What the task asks
In full and without alteration, print the entries.

Supplied material

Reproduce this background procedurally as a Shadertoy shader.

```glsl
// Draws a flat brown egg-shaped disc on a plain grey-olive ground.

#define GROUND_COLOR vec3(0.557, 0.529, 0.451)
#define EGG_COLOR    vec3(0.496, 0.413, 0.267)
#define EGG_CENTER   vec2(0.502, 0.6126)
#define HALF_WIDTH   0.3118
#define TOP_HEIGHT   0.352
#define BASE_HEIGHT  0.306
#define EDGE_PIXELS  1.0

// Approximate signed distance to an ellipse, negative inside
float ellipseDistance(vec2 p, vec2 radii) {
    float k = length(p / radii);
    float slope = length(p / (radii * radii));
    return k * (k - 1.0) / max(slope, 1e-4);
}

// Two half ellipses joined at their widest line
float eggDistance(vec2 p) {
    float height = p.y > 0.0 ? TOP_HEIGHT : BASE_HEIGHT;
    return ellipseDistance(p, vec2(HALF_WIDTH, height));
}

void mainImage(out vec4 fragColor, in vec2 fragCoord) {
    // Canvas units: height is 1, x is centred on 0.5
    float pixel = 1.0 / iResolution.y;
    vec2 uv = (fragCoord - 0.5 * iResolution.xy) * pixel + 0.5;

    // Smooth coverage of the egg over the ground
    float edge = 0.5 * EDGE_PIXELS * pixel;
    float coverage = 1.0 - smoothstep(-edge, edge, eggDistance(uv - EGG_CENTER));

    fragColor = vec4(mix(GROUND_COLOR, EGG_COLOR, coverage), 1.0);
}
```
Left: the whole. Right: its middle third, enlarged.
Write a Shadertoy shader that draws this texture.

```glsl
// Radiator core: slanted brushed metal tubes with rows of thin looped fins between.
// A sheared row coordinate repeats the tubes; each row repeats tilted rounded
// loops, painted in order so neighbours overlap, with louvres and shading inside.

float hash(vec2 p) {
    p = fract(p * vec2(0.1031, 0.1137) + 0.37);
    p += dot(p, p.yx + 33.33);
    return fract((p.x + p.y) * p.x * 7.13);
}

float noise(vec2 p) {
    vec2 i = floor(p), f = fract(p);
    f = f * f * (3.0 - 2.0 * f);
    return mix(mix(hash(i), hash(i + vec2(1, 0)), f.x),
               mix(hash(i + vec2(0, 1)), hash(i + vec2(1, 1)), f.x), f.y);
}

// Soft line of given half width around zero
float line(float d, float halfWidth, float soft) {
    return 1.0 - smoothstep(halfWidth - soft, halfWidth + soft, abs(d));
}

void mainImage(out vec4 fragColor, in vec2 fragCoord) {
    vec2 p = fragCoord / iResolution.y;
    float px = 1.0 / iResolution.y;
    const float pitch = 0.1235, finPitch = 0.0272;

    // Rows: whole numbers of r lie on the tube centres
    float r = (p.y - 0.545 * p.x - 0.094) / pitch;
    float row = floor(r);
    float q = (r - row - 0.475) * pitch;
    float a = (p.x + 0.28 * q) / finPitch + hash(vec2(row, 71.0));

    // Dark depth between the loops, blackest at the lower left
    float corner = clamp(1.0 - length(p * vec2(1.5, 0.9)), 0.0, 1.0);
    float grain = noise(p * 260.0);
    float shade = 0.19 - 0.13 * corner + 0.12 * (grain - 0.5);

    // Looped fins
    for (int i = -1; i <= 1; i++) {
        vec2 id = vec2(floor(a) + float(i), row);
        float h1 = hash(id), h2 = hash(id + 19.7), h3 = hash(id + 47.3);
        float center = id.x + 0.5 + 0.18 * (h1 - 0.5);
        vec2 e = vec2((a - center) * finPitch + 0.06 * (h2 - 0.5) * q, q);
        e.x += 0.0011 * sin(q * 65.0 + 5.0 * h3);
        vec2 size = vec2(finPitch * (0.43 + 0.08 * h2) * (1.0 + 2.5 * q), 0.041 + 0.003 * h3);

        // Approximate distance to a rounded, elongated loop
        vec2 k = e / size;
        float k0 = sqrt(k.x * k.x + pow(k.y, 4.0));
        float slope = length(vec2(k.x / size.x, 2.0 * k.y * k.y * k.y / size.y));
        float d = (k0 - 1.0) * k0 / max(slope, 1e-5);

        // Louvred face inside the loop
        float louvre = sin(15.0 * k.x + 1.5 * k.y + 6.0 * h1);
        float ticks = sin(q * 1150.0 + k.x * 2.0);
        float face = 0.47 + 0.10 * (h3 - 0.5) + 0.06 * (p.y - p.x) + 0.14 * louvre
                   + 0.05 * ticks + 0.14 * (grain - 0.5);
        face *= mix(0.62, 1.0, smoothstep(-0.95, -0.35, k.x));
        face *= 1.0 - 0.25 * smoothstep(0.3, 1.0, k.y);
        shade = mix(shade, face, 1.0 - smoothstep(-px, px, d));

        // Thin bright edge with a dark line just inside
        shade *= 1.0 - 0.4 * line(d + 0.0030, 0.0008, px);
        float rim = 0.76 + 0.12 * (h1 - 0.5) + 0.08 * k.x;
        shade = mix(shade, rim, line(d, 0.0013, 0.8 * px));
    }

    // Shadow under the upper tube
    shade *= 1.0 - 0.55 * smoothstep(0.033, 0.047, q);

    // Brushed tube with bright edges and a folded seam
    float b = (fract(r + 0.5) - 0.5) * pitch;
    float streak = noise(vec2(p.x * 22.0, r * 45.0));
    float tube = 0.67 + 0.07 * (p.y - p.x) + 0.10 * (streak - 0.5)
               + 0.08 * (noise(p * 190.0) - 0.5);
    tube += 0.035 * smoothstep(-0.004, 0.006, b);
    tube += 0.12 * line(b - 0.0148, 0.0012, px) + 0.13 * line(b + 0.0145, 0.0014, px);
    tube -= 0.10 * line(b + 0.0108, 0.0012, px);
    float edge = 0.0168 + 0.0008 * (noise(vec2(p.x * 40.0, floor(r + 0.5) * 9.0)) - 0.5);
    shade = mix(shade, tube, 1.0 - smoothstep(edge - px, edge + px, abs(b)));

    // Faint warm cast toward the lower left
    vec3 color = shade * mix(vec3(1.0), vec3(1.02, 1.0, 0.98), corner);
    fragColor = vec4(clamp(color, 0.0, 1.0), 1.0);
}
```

Answer below
Reproduce this background procedurally as a Shadertoy shader.

```glsl
// Draws a flat brown egg-shaped disc on a plain grey-olive ground.

#define GROUND_COLOR vec3(0.557, 0.529, 0.451)
#define EGG_COLOR    vec3(0.496, 0.413, 0.267)
#define EGG_CENTER   vec2(0.502, 0.6126)
#define HALF_WIDTH   0.3118
#define TOP_HEIGHT   0.352
#define BASE_HEIGHT  0.306
#define EDGE_PIXELS  1.0

// Approximate signed distance to an ellipse, negative inside
float ellipseDistance(vec2 p, vec2 radii) {
    float k = length(p / radii);
    float slope = length(p / (radii * radii));
    return k * (k - 1.0) / max(slope, 1e-4);
}

// Two half ellipses joined at their widest line
float eggDistance(vec2 p) {
    float height = p.y > 0.0 ? TOP_HEIGHT : BASE_HEIGHT;
    return ellipseDistance(p, vec2(HALF_WIDTH, height));
}

void mainImage(out vec4 fragColor, in vec2 fragCoord) {
    // Canvas units: height is 1, x is centred on 0.5
    float pixel = 1.0 / iResolution.y;
    vec2 uv = (fragCoord - 0.5 * iResolution.xy) * pixel + 0.5;

    // Smooth coverage of the egg over the ground
    float edge = 0.5 * EDGE_PIXELS * pixel;
    float coverage = 1.0 - smoothstep(-edge, edge, eggDistance(uv - EGG_CENTER));

    fragColor = vec4(mix(GROUND_COLOR, EGG_COLOR, coverage), 1.0);
}
```
Left: the whole. Right: its middle third, enlarged.
Write a Shadertoy shader that draws this texture.

```glsl
// Radiator core: slanted brushed metal tubes with rows of thin looped fins between.
// A sheared row coordinate repeats the tubes; each row repeats tilted rounded
// loops, painted in order so neighbours overlap, with louvres and shading inside.

float hash(vec2 p) {
    p = fract(p * vec2(0.1031, 0.1137) + 0.37);
    p += dot(p, p.yx + 33.33);
    return fract((p.x + p.y) * p.x * 7.13);
}

float noise(vec2 p) {
    vec2 i = floor(p), f = fract(p);
    f = f * f * (3.0 - 2.0 * f);
    return mix(mix(hash(i), hash(i + vec2(1, 0)), f.x),
               mix(hash(i + vec2(0, 1)), hash(i + vec2(1, 1)), f.x), f.y);
}

// Soft line of given half width around zero
float line(float d, float halfWidth, float soft) {
    return 1.0 - smoothstep(halfWidth - soft, halfWidth + soft, abs(d));
}

void mainImage(out vec4 fragColor, in vec2 fragCoord) {
    vec2 p = fragCoord / iResolution.y;
    float px = 1.0 / iResolution.y;
    const float pitch = 0.1235, finPitch = 0.0272;

    // Rows: whole numbers of r lie on the tube centres
    float r = (p.y - 0.545 * p.x - 0.094) / pitch;
    float row = floor(r);
    float q = (r - row - 0.475) * pitch;
    float a = (p.x + 0.28 * q) / finPitch + hash(vec2(row, 71.0));

    // Dark depth between the loops, blackest at the lower left
    float corner = clamp(1.0 - length(p * vec2(1.5, 0.9)), 0.0, 1.0);
    float grain = noise(p * 260.0);
    float shade = 0.19 - 0.13 * corner + 0.12 * (grain - 0.5);

    // Looped fins
    for (int i = -1; i <= 1; i++) {
        vec2 id = vec2(floor(a) + float(i), row);
        float h1 = hash(id), h2 = hash(id + 19.7), h3 = hash(id + 47.3);
        float center = id.x + 0.5 + 0.18 * (h1 - 0.5);
        vec2 e = vec2((a - center) * finPitch + 0.06 * (h2 - 0.5) * q, q);
        e.x += 0.0011 * sin(q * 65.0 + 5.0 * h3);
        vec2 size = vec2(finPitch * (0.43 + 0.08 * h2) * (1.0 + 2.5 * q), 0.041 + 0.003 * h3);

        // Approximate distance to a rounded, elongated loop
        vec2 k = e / size;
        float k0 = sqrt(k.x * k.x + pow(k.y, 4.0));
        float slope = length(vec2(k.x / size.x, 2.0 * k.y * k.y * k.y / size.y));
        float d = (k0 - 1.0) * k0 / max(slope, 1e-5);

        // Louvred face inside the loop
        float louvre = sin(15.0 * k.x + 1.5 * k.y + 6.0 * h1);
        float ticks = sin(q * 1150.0 + k.x * 2.0);
        float face = 0.47 + 0.10 * (h3 - 0.5) + 0.06 * (p.y - p.x) + 0.14 * louvre
                   + 0.05 * ticks + 0.14 * (grain - 0.5);
        face *= mix(0.62, 1.0, smoothstep(-0.95, -0.35, k.x));
        face *= 1.0 - 0.25 * smoothstep(0.3, 1.0, k.y);
        shade = mix(shade, face, 1.0 - smoothstep(-px, px, d));

        // Thin bright edge with a dark line just inside
        shade *= 1.0 - 0.4 * line(d + 0.0030, 0.0008, px);
        float rim = 0.76 + 0.12 * (h1 - 0.5) + 0.08 * k.x;
        shade = mix(shade, rim, line(d, 0.0013, 0.8 * px));
    }

    // Shadow under the upper tube
    shade *= 1.0 - 0.55 * smoothstep(0.033, 0.047, q);

    // Brushed tube with bright edges and a folded seam
    float b = (fract(r + 0.5) - 0.5) * pitch;
    float streak = noise(vec2(p.x * 22.0, r * 45.0));
    float tube = 0.67 + 0.07 * (p.y - p.x) + 0.10 * (streak - 0.5)
               + 0.08 * (noise(p * 190.0) - 0.5);
    tube += 0.035 * smoothstep(-0.004, 0.006, b);
    tube += 0.12 * line(b - 0.0148, 0.0012, px) + 0.13 * line(b + 0.0145, 0.0014, px);
    tube -= 0.10 * line(b + 0.0108, 0.0012, px);
    float edge = 0.0168 + 0.0008 * (noise(vec2(p.x * 40.0, floor(r + 0.5) * 9.0)) - 0.5);
    shade = mix(shade, tube, 1.0 - smoothstep(edge - px, edge + px, abs(b)));

    // Faint warm cast toward the lower left
    vec3 color = shade * mix(vec3(1.0), vec3(1.02, 1.0, 0.98), corner);
    fragColor = vec4(clamp(color, 0.0, 1.0), 1.0);
}
```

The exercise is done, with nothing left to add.